> _Work order_
Locate the string "text" throughout the material and copy every line in which it occurs.
======== Records to use ========
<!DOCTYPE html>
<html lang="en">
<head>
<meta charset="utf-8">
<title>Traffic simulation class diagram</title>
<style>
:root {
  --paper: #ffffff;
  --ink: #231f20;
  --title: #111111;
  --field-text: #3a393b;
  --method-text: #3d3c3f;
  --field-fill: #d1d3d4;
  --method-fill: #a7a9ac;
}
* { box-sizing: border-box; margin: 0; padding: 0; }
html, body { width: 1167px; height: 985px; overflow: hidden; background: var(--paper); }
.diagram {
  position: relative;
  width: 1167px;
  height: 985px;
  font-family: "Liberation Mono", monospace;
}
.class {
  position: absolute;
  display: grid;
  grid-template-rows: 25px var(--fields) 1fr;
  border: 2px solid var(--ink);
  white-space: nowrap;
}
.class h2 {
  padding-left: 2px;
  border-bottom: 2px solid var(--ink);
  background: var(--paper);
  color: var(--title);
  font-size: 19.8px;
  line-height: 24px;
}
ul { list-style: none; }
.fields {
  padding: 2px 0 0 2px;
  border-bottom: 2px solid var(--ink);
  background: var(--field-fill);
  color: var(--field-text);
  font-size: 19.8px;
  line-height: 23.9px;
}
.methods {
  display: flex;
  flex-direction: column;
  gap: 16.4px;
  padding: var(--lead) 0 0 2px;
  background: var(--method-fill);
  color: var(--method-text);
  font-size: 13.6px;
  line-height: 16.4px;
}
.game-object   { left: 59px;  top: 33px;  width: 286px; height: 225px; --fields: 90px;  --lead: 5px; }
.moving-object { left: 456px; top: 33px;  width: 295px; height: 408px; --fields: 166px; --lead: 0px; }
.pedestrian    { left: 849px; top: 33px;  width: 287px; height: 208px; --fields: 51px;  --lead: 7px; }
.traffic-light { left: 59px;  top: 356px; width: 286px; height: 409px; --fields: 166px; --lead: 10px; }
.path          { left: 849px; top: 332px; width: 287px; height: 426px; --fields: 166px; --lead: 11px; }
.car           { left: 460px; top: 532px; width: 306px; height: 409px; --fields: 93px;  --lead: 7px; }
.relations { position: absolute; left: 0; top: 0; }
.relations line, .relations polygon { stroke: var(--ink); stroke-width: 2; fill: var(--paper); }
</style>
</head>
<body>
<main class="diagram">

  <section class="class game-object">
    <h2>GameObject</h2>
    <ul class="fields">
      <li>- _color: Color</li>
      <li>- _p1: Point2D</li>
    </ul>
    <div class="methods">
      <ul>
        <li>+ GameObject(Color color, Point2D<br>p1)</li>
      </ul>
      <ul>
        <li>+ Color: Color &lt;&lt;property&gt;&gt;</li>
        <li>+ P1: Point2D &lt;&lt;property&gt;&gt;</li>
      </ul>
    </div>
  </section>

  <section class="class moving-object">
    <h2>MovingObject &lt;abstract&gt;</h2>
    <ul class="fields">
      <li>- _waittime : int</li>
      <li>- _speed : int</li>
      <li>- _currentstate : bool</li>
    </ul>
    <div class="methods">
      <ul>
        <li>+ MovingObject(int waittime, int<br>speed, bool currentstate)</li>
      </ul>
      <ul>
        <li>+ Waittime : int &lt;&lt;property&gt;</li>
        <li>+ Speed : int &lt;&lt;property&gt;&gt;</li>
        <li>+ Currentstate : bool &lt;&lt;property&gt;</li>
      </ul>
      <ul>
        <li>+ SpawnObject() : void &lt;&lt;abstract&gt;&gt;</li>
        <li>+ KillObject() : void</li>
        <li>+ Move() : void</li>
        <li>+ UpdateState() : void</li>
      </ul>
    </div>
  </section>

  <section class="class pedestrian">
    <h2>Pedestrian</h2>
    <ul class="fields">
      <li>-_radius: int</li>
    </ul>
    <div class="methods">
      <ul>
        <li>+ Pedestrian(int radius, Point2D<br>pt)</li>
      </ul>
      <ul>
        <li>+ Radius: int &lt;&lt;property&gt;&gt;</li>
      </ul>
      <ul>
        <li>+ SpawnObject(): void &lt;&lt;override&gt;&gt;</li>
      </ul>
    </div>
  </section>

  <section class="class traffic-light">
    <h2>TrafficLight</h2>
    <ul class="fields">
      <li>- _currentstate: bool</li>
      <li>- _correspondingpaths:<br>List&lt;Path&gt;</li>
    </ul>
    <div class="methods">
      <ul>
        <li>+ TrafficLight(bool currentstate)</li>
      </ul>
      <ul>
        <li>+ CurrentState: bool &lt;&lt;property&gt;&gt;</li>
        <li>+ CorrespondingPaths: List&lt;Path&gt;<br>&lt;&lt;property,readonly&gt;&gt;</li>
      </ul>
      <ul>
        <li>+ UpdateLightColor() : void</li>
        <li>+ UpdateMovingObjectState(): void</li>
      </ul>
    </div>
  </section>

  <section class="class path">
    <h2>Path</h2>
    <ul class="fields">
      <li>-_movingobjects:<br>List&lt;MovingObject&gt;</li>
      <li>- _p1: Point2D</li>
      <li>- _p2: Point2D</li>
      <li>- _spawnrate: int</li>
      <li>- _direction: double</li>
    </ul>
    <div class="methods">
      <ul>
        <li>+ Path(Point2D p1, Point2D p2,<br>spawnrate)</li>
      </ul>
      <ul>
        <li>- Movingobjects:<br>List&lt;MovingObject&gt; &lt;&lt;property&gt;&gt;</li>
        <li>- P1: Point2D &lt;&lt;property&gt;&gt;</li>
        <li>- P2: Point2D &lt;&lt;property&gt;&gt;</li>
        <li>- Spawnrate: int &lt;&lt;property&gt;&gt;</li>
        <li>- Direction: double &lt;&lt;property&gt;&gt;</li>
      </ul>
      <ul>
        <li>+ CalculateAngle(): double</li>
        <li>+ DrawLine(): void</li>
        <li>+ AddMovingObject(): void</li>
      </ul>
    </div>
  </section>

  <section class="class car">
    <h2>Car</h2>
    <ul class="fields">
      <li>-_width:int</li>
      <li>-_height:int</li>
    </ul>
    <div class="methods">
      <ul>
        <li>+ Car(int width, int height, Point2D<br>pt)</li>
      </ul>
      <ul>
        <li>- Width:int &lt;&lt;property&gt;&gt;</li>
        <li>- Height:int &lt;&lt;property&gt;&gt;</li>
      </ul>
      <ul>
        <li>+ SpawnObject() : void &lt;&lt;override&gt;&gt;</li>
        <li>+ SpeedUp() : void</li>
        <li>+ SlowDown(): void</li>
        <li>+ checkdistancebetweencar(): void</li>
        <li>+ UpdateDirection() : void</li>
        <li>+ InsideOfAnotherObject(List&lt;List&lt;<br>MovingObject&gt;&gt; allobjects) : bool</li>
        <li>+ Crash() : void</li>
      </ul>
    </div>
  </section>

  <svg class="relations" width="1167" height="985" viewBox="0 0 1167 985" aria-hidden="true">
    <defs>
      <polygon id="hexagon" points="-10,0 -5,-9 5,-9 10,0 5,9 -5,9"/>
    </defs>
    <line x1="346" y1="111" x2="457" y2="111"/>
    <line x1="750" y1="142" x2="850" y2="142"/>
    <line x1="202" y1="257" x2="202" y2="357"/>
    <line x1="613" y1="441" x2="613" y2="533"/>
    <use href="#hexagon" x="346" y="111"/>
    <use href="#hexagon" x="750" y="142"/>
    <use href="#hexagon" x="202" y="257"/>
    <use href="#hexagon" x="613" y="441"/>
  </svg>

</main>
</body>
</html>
========
> _Answer_
  --field-text: #3a393b;
  --method-text: #3d3c3f;
  color: var(--field-text);
  color: var(--method-text);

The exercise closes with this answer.